# TASK
Give a faithful, exact copy of all entries, minus the images.

★ ★ ★ ★

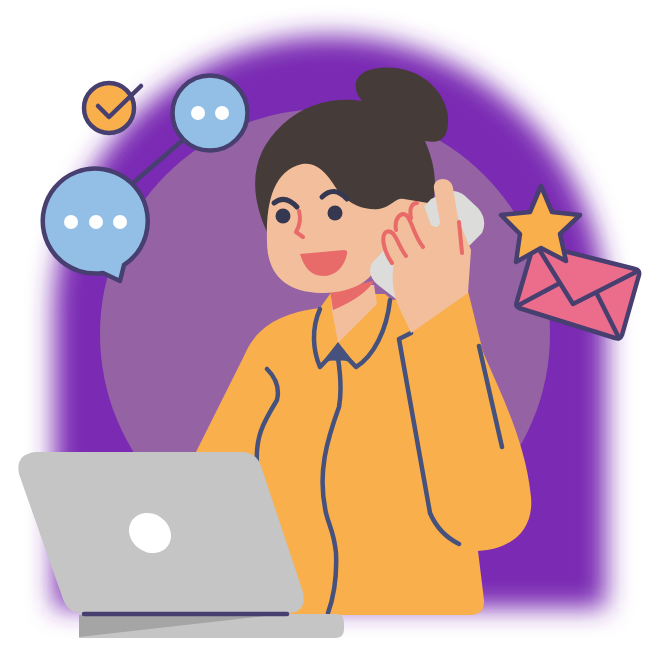
<!DOCTYPE html>
<html lang="en">
<head>
<meta charset="utf-8">
<title>Customer support call</title>
<style>
:root {
  --purple: #7a2bb3;
  --mauve: #9563a3;
  --shirt: #f9af4b;
  --skin: #f2be9b;
  --coral: #e86a69;
  --hair: #453b38;
  --navy: #46527d;
  --outline: #473f70;
  --features: #353850;
  --blue: #93bfe7;
  --pink: #ec6c8b;
  --phone: #dcdddb;
  --laptop: #c5c5c5;
  --laptop-shade: #a5a5a5;
}
html, body { margin: 0; background: #fff; overflow: hidden; }
svg { display: block; width: 659px; height: 655px; }
.shirt { fill: var(--shirt); }
.skin { fill: var(--skin); }
.coral { fill: var(--coral); }
.hair { fill: var(--hair); }
.phone { fill: var(--phone); }
.laptop { fill: var(--laptop); }
.white { fill: #fff; }
.features { fill: var(--features); }
.seam, .brow, .finger-line { fill: none; stroke-linecap: round; stroke-linejoin: round; }
.seam { stroke: var(--navy); stroke-width: 4.5; }
.brow { stroke: var(--features); stroke-width: 5; }
.finger-line { stroke: var(--coral); stroke-width: 4; }
.icon { stroke: var(--outline); stroke-width: 4.5; stroke-linecap: round; stroke-linejoin: round; }
.blue { fill: var(--blue); }
.pink { fill: var(--pink); }
.open { fill: none; }
</style>
</head>
<body>
<svg viewBox="0 0 659 655" role="img" aria-label="Woman talking on the phone at a laptop, with chat, check, star and mail icons">
  <defs>
    <filter id="soft-edge" x="-20%" y="-20%" width="140%" height="140%">
      <feGaussianBlur stdDeviation="13"/>
    </filter>
    <circle id="dot" r="7" class="white"/>
  </defs>

  <g id="backdrop">
    <path d="M54 608V312A276 276 0 0 1 606 312V608Z" fill="var(--purple)" filter="url(#soft-edge)"/>
    <circle cx="325" cy="334" r="225" fill="var(--mauve)"/>
  </g>

  <g id="chat-bubbles">
    <path class="icon open" d="M132 184L184 139"/>
    <circle class="icon blue" cx="210" cy="113" r="37.5"/>
    <use href="#dot" x="198" y="113"/>
    <use href="#dot" x="222" y="113"/>
    <path class="icon blue" d="M103 273L120 281L124 265A52.500 52.500 0 1 0 103 273Z"/>
    <use href="#dot" x="71" y="222"/>
    <use href="#dot" x="96" y="222"/>
    <use href="#dot" x="120" y="222"/>
  </g>

  <g id="check-badge">
    <circle class="icon shirt" cx="109" cy="108" r="25"/>
    <path class="icon open" d="M98 106L109 117L141 86"/>
  </g>

  <g id="envelope">
    <path class="icon pink" d="M540 245L635 269Q640 270 639 275L622 335Q620 340 615 338L519 308Q515 306 517 301L532 250Q534 244 540 245Z"/>
    <path class="icon open" d="M517 306L560 283M619 338L597 294M537 246L573 304L638 271"/>
  </g>

  <path id="star" class="icon shirt" d="M541 186L552 212L580 215L560 234L566 261L541 248L516 262L520 234L501 215L530 212Z"/>

  <g id="shirt">
    <path class="shirt" d="M320 308L330 294L385 294L392 300L468 291L483 352C504 400 526 445 531 497C534 530 512 549 478 551L484 600Q485 615 470 615H250L196 452L244 356C255 329 278 313 320 308Z"/>
  </g>

  <g id="neck">
    <path class="skin" d="M330 285H374L377 304L338 343L332 310Z"/>
    <path class="coral" d="M330 290L374 281Q364 297 333 310Z"/>
  </g>

  <g id="shirt-seams">
    <path class="seam" d="M320 309C311 329 313 351 320 367L338 348L356 367C374 356 387 329 390 300"/>
    <path d="M338 342L356 365Q346 359 338 361Q329 359 320 365Z" fill="var(--navy)"/>
    <path class="seam" d="M338 358C341 378 341 396 339 407C327 440 317 473 326 513C329 526 334 532 336 553C337 575 334 596 328 613"/>
    <path class="seam" d="M267 369Q281 383 277 400C263 423 255 437 257 466"/>
    <path class="seam" d="M411 333L399 339L430 513Q439 534 459 544M479 346L502 447"/>
  </g>

  <g id="head">
    <path class="hair" d="M267 232C246 186 254 151 282 125C306 103 334 97 362 101C351 88 354 73 373 69C412 61 445 86 448 117C449 139 440 144 425 141C435 164 437 183 433 202L372 250L280 240Z"/>
    <path class="skin" d="M267 241C266 205 272 171 302 164C321 161 331 181 339 192C352 207 366 210 379 209C391 207 396 197 404 199L428 203L400 240L375 270C366 286 344 293 321 293C284 292 267 273 267 241Z"/>
    <path class="brow" d="M274 203Q285 194 297 207M322 197Q334 185 347 199"/>
    <circle class="features" cx="283" cy="216" r="7.5"/>
    <circle class="features" cx="335" cy="213" r="7.500"/>
    <path class="finger-line" d="M299 211Q302 222 296 232L303 237"/>
    <path class="coral" d="M300 254L344 250Q348 250 347 254C344 268 335 276 323 276C311 276 304 267 300 254Z"/>
  </g>

  <g id="phone-in-hand">
    <path class="phone" d="M444 193Q454 188 464 195L478 208Q488 220 482 233L470 245L400 302L378 285Q366 275 372 263L431 199Z"/>
    <path class="skin" d="M434 189C432 177 451 175 453 188L458 218L471 250L468 293L411 333C404 316 396 305 394 291C391 278 394 268 393 262C386 260 381 244 384 233Q388 227 395 229Q394 217 400 213Q406 210 411 214Q409 205 416 203L423 203L431 225Q439 230 440 222Z"/>
    <path class="finger-line" d="M392 263C383 250 381 236 386 232C395 228 397 244 406 256M396 230C394 218 401 212 406 215C412 220 413 234 423 247M411 218C409 208 412 203 417 203M459 222L462 253"/>
  </g>

  <g id="laptop">
    <path class="laptop" d="M79 614H336Q344 614 344 623V629Q344 638 335 638H79Z"/>
    <path d="M79 615H274L79 637Z" fill="var(--laptop-shade)"/>
    <path class="laptop" d="M36 452H241Q256 452 261 466L303 592Q307 613 288 613H82Q68 613 63 599L19 474Q15 454 36 452Z"/>
    <path class="icon open" d="M84 614H287"/>
    <ellipse class="white" cx="150" cy="533" rx="22" ry="19" transform="rotate(36 150 533)"/>
  </g>
</svg>
</body>
</html>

★ ★ ★ ★

# ANSWER BOX
<!DOCTYPE html>
<html lang="en">
<head>
<meta charset="utf-8">
<title>Customer support call</title>
<style>
:root {
  --purple: #7a2bb3;
  --mauve: #9563a3;
  --shirt: #f9af4b;
  --skin: #f2be9b;
  --coral: #e86a69;
  --hair: #453b38;
  --navy: #46527d;
  --outline: #473f70;
  --features: #353850;
  --blue: #93bfe7;
  --pink: #ec6c8b;
  --phone: #dcdddb;
  --laptop: #c5c5c5;
  --laptop-shade: #a5a5a5;
}
html, body { margin: 0; background: #fff; overflow: hidden; }
svg { display: block; width: 659px; height: 655px; }
.shirt { fill: var(--shirt); }
.skin { fill: var(--skin); }
.coral { fill: var(--coral); }
.hair { fill: var(--hair); }
.phone { fill: var(--phone); }
.laptop { fill: var(--laptop); }
.white { fill: #fff; }
.features { fill: var(--features); }
.seam, .brow, .finger-line { fill: none; stroke-linecap: round; stroke-linejoin: round; }
.seam { stroke: var(--navy); stroke-width: 4.5; }
.brow { stroke: var(--features); stroke-width: 5; }
.finger-line { stroke: var(--coral); stroke-width: 4; }
.icon { stroke: var(--outline); stroke-width: 4.5; stroke-linecap: round; stroke-linejoin: round; }
.blue { fill: var(--blue); }
.pink { fill: var(--pink); }
.open { fill: none; }
</style>
</head>
<body>
<svg viewBox="0 0 659 655" role="img" aria-label="Woman talking on the phone at a laptop, with chat, check, star and mail icons">
  <defs>
    <filter id="soft-edge" x="-20%" y="-20%" width="140%" height="140%">
      <feGaussianBlur stdDeviation="13"/>
    </filter>
    <circle id="dot" r="7" class="white"/>
  </defs>

  <g id="backdrop">
    <path d="M54 608V312A276 276 0 0 1 606 312V608Z" fill="var(--purple)" filter="url(#soft-edge)"/>
    <circle cx="325" cy="334" r="225" fill="var(--mauve)"/>
  </g>

  <g id="chat-bubbles">
    <path class="icon open" d="M132 184L184 139"/>
    <circle class="icon blue" cx="210" cy="113" r="37.5"/>
    <use href="#dot" x="198" y="113"/>
    <use href="#dot" x="222" y="113"/>
    <path class="icon blue" d="M103 273L120 281L124 265A52.500 52.500 0 1 0 103 273Z"/>
    <use href="#dot" x="71" y="222"/>
    <use href="#dot" x="96" y="222"/>
    <use href="#dot" x="120" y="222"/>
  </g>

  <g id="check-badge">
    <circle class="icon shirt" cx="109" cy="108" r="25"/>
    <path class="icon open" d="M98 106L109 117L141 86"/>
  </g>

  <g id="envelope">
    <path class="icon pink" d="M540 245L635 269Q640 270 639 275L622 335Q620 340 615 338L519 308Q515 306 517 301L532 250Q534 244 540 245Z"/>
    <path class="icon open" d="M517 306L560 283M619 338L597 294M537 246L573 304L638 271"/>
  </g>

  <path id="star" class="icon shirt" d="M541 186L552 212L580 215L560 234L566 261L541 248L516 262L520 234L501 215L530 212Z"/>

  <g id="shirt">
    <path class="shirt" d="M320 308L330 294L385 294L392 300L468 291L483 352C504 400 526 445 531 497C534 530 512 549 478 551L484 600Q485 615 470 615H250L196 452L244 356C255 329 278 313 320 308Z"/>
  </g>

  <g id="neck">
    <path class="skin" d="M330 285H374L377 304L338 343L332 310Z"/>
    <path class="coral" d="M330 290L374 281Q364 297 333 310Z"/>
  </g>

  <g id="shirt-seams">
    <path class="seam" d="M320 309C311 329 313 351 320 367L338 348L356 367C374 356 387 329 390 300"/>
    <path d="M338 342L356 365Q346 359 338 361Q329 359 320 365Z" fill="var(--navy)"/>
    <path class="seam" d="M338 358C341 378 341 396 339 407C327 440 317 473 326 513C329 526 334 532 336 553C337 575 334 596 328 613"/>
    <path class="seam" d="M267 369Q281 383 277 400C263 423 255 437 257 466"/>
    <path class="seam" d="M411 333L399 339L430 513Q439 534 459 544M479 346L502 447"/>
  </g>

  <g id="head">
    <path class="hair" d="M267 232C246 186 254 151 282 125C306 103 334 97 362 101C351 88 354 73 373 69C412 61 445 86 448 117C449 139 440 144 425 141C435 164 437 183 433 202L372 250L280 240Z"/>
    <path class="skin" d="M267 241C266 205 272 171 302 164C321 161 331 181 339 192C352 207 366 210 379 209C391 207 396 197 404 199L428 203L400 240L375 270C366 286 344 293 321 293C284 292 267 273 267 241Z"/>
    <path class="brow" d="M274 203Q285 194 297 207M322 197Q334 185 347 199"/>
    <circle class="features" cx="283" cy="216" r="7.5"/>
    <circle class="features" cx="335" cy="213" r="7.500"/>
    <path class="finger-line" d="M299 211Q302 222 296 232L303 237"/>
    <path class="coral" d="M300 254L344 250Q348 250 347 254C344 268 335 276 323 276C311 276 304 267 300 254Z"/>
  </g>

  <g id="phone-in-hand">
    <path class="phone" d="M444 193Q454 188 464 195L478 208Q488 220 482 233L470 245L400 302L378 285Q366 275 372 263L431 199Z"/>
    <path class="skin" d="M434 189C432 177 451 175 453 188L458 218L471 250L468 293L411 333C404 316 396 305 394 291C391 278 394 268 393 262C386 260 381 244 384 233Q388 227 395 229Q394 217 400 213Q406 210 411 214Q409 205 416 203L423 203L431 225Q439 230 440 222Z"/>
    <path class="finger-line" d="M392 263C383 250 381 236 386 232C395 228 397 244 406 256M396 230C394 218 401 212 406 215C412 220 413 234 423 247M411 218C409 208 412 203 417 203M459 222L462 253"/>
  </g>

  <g id="laptop">
    <path class="laptop" d="M79 614H336Q344 614 344 623V629Q344 638 335 638H79Z"/>
    <path d="M79 615H274L79 637Z" fill="var(--laptop-shade)"/>
    <path class="laptop" d="M36 452H241Q256 452 261 466L303 592Q307 613 288 613H82Q68 613 63 599L19 474Q15 454 36 452Z"/>
    <path class="icon open" d="M84 614H287"/>
    <ellipse class="white" cx="150" cy="533" rx="22" ry="19" transform="rotate(36 150 533)"/>
  </g>
</svg>
</body>
</html>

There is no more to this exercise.